TUPAC SHAKUR, a wealthy, semi-famous 23-year-old rap singer, was shot, wounded, and robbed Wednesday morning outside a recording studio in New York City. What made the incident worthy of the front page of at least one prominent daily newspaper may have been that Mr. Shakur himself is on trial for a crime, accused of sexually assaulting a woman. Though saying he is innocent of the charges, he says he's just living in the fashion of the streets that he grew up in. His life is ``beyond good and evil,'' he has said. ``It's just what it is. It's a thug life.''
The last 20-something-year-old American to receive a similar amount of news coverage may have been rock singer Kurt Cobain, whose suicide brought widespread press reports earlier this year.
Thus there was a kind of irony in the fact that only the day before Shakur was wounded, and a few hundred miles to the west, students at the University of Rochester (N.Y.) released a study showing how their generation was both misreported and underreported in the news media. After analyzing a month of coverage of the so-called ``Generation X'' in five major newspapers and three national news magazines, the study found that the media generally write about young Americans only when they have engaged in crime or violence or if they are popular figures involved in music or sports. Little was said about the accomplishments of the generation or on topics that they found of interest, such as the quality and affordability of education or the job market.
The study's title, ``Press Images of Generation NeXt,'' suggests that the ``next'' generation is a better way to describe young adults than with an ``X.'' ``X stands for a void,'' says Christine Megliola, one of the students who conducted the study. ``We're vibrant, we're out there, we're doing things. There's a lot of diversity and individuality in our generation.''
Even granting that the greatest accomplishments of people in their 20s may lie ahead of them, the study's point is well taken. The print media, in particular, are in a fret about how to attract younger readers. Humorist Dave Barry caught the panic well in a recent column when he noted that efforts so far have consisted mostly of `` `with-it' headlines designed to appeal to today's young people, like PANEL NIXES TRADE PACT, DUDE.''

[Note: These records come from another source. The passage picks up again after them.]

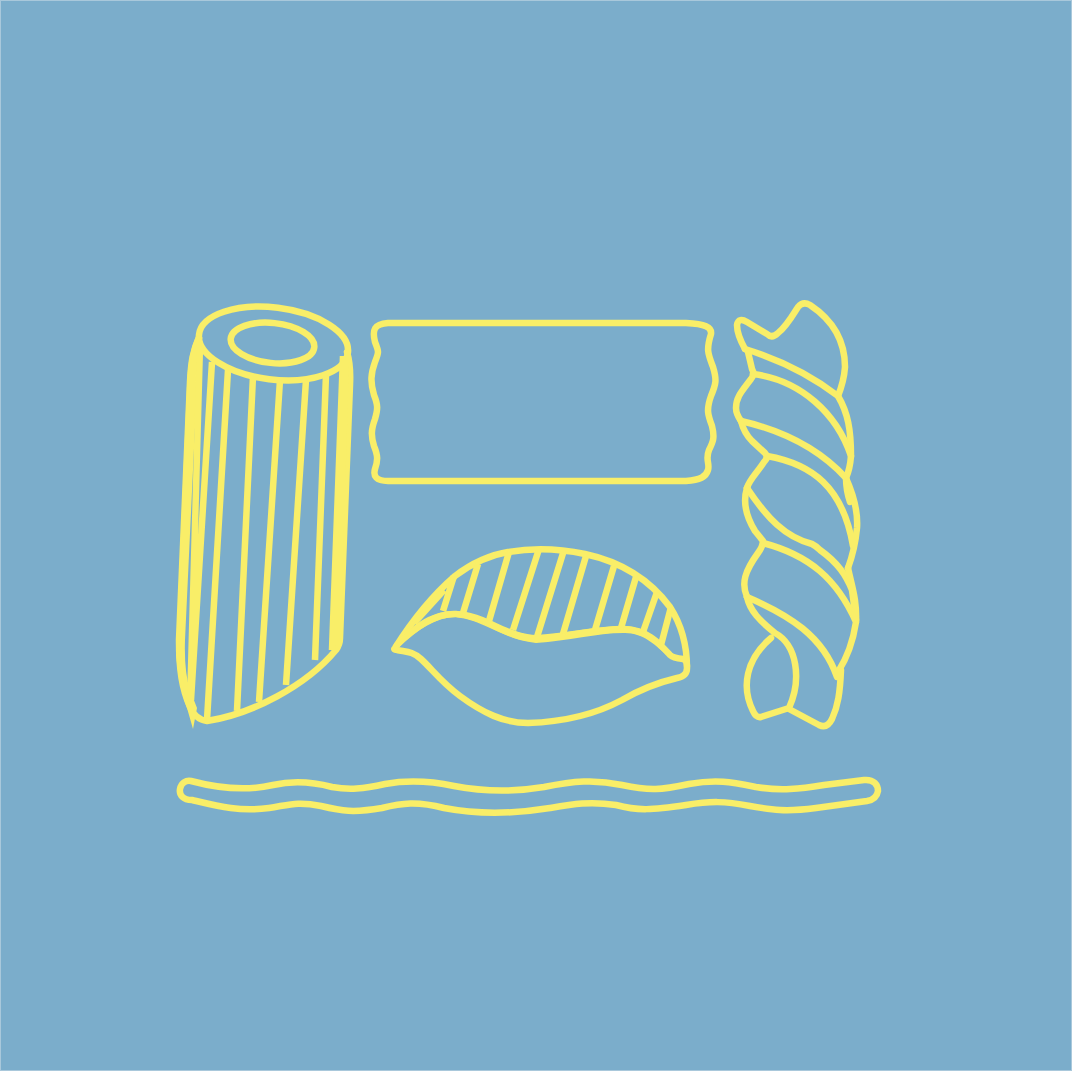
<!DOCTYPE html>
<html lang="en">
<head>
<meta charset="utf-8">
<title>Pasta shapes</title>
<style>
:root { --sky: #7badcb; --edge: #a9c8db; --pasta: #f9ee68; }
html, body { margin: 0; width: 1072px; height: 1071px; overflow: hidden; background: var(--sky); }
svg { display: block; }
.backdrop { fill: var(--sky); stroke: var(--edge); stroke-width: 1; }
.pasta { fill: none; stroke: var(--pasta); stroke-width: 6.5; stroke-linecap: round; stroke-linejoin: round; }
.ridges { stroke-linecap: butt; }
.solid { fill: var(--pasta); stroke: none; }
</style>
</head>
<body>
<svg width="1072" height="1071" viewBox="0 0 1072 1071" role="img" aria-label="Line drawings of five pasta shapes">
  <rect class="backdrop" x="0.5" y="0.5" width="1071" height="1070"/>

  <g id="penne" class="pasta">
    <ellipse cx="273.500" cy="343.500" rx="75" ry="36" transform="rotate(7 273.500 343.500)"/>
    <ellipse cx="272.500" cy="343" rx="42" ry="20" transform="rotate(6 272.500 343)"/>
    <path d="M199 338C193 350 191 362 190 382L179 640C179 670 182 689 190 707C194 716 199 720 207 721C252 714 306 686 336 650C339 646 340 643 340 638L350 385Q351 365 347 352"/>
    <path class="solid" d="M197 334L204 348Q198 362 197 385L185 640Q184 672 190 690L197 708L193 729L187 708Q180 690 176 655L187 385Q188 352 197 334Z"/>
    <g class="ridges">
      <path d="M200 345L190 706M212 362L191 700M228 370L207 720M253 376L237 711M280 380L259 702M306 380L286 685M326 375L315 660M343 356L332 650M346 356L337 645"/>
    </g>
  </g>

  <path id="lasagne" class="pasta" d="M388 323H686C705 324 712 327 711 334C706 350 708 354 713 367C717 380 716 384 711 396C706 410 708 415 712 426C715 438 713 442 709 450C705 460 710 463 708 470C706 477 700 480 686 481H388C376 481 373 476 375 469C378 460 378 456 374 446C371 436 371 430 375 419C378 409 378 405 374 395C370 382 371 373 375 362C379 352 379 352 375 342C372 330 374 324 388 323Z"/>

  <g id="conchiglia" class="pasta">
    <path d="M395 648C412 621 432 596 455 576C472 563 490 555 508 552C532 548 556 548 585 554C622 562 650 580 670 607C681 624 687 643 687 668C687 674 683 677 677 678C660 682 641 689 622 700C596 714 562 722 528 723C504 723 483 713 460 696C441 682 432 669 421 659C412 651 406 652 397 650Q393 650 395 648Z"/>
    <path d="M397 645C414 628 436 613 456 614C484 616 504 637 536 639C566 637 596 629 624 629C648 630 659 643 670 655Q673 658 683 659Q687 660 687 666"/>
    <path class="solid" d="M393 648C410 625 430 612 452 611C486 610 505 634 536 635C568 633 596 626 624 626C648 627 662 642 673 654L669 657C655 645 643 632 623 633C597 633 568 641 536 643C502 640 486 619 456 617C434 617 415 632 398 648Z"/>
    <path class="ridges" d="M454 576L443 611M478 564L463 613M509 552L489 621M539 549L513 630M564 550L537 637M586 556L563 634M614 566L595 630M636 577L621 628M657 592L643 632M671 607L661 645M444 590L414 623"/>
  </g>

  <g id="fusilli" class="pasta">
    <path d="M745 349C740 340 737 331 737 325C738 319 742 319 747 322L767 334Q772 339 778 333C786 327 793 315 798 307Q803 301 810 305C834 321 845 342 845 367Q844 381 838 396"/>
    <path d="M745 349C781 360 812 376 838 396C848 413 851 430 851 456"/>
    <path d="M748 352L752 369Q755 374 751 379C742 391 736 397 736 408Q736 414 741 421"/>
    <path d="M753 374C801 380 837 414 851 456Q850 469 846 478"/>
    <path d="M741 421C789 432 823 453 846 478C855 498 858 513 857 528Q855 549 848 568"/>
    <path d="M741 421Q744 433 752 441L765 453Q769 457 764 462C757 473 749 480 747 488"/>
    <path d="M767 456C812 464 843 487 853 546M846 478Q846 490 850 502"/>
    <path d="M747 488C742 504 747 518 755 531Q760 537 763 541Q763 546 758 553C745 571 741 583 747 597"/>
    <path d="M747 488C767 518 785 537 812 544Q816 546 820 550C838 563 846 575 852 590L856 620"/>
    <path d="M763 543C809 555 837 579 856 622M848 568C852 587 857 600 856 622C853 642 847 658 838 672"/>
    <path d="M747 597C789 615 823 636 837 677"/>
    <path d="M747 597C750 611 760 621 775 633C797 645 802 679 789 708L761 717Q756 718 753 711C741 687 746 659 771 638"/>
    <path d="M789 709L819 725Q827 729 832 719C838 706 840 693 841 670"/>
  </g>

  <path id="spaghetti" class="pasta" d="M191 781C221 789 247 791 273 785C295 780 313 782 332 787C349 790 363 789 385 784C408 780 430 781 454 786C485 792 514 792 544 787C573 781 595 779 622 785C650 791 661 790 689 784C717 779 731 782 756 787C780 791 800 789 824 785L864 780C874 779 878 785 878 791C877 797 873 800 867 801L816 808C786 812 772 810 750 806C724 801 711 801 686 805C652 810 638 811 616 805C590 801 573 804 550 808C513 814 480 815 444 808C417 801 402 803 382 808C353 813 342 811 321 806C297 801 289 805 269 808C239 812 217 806 192 800C183 800 179 795 180 789C181 783 186 780 191 781Z"/>
</svg>
</body>
</html>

So, we promise to try to do better at covering Generation NeXt. It's an effort that's been, like, lame.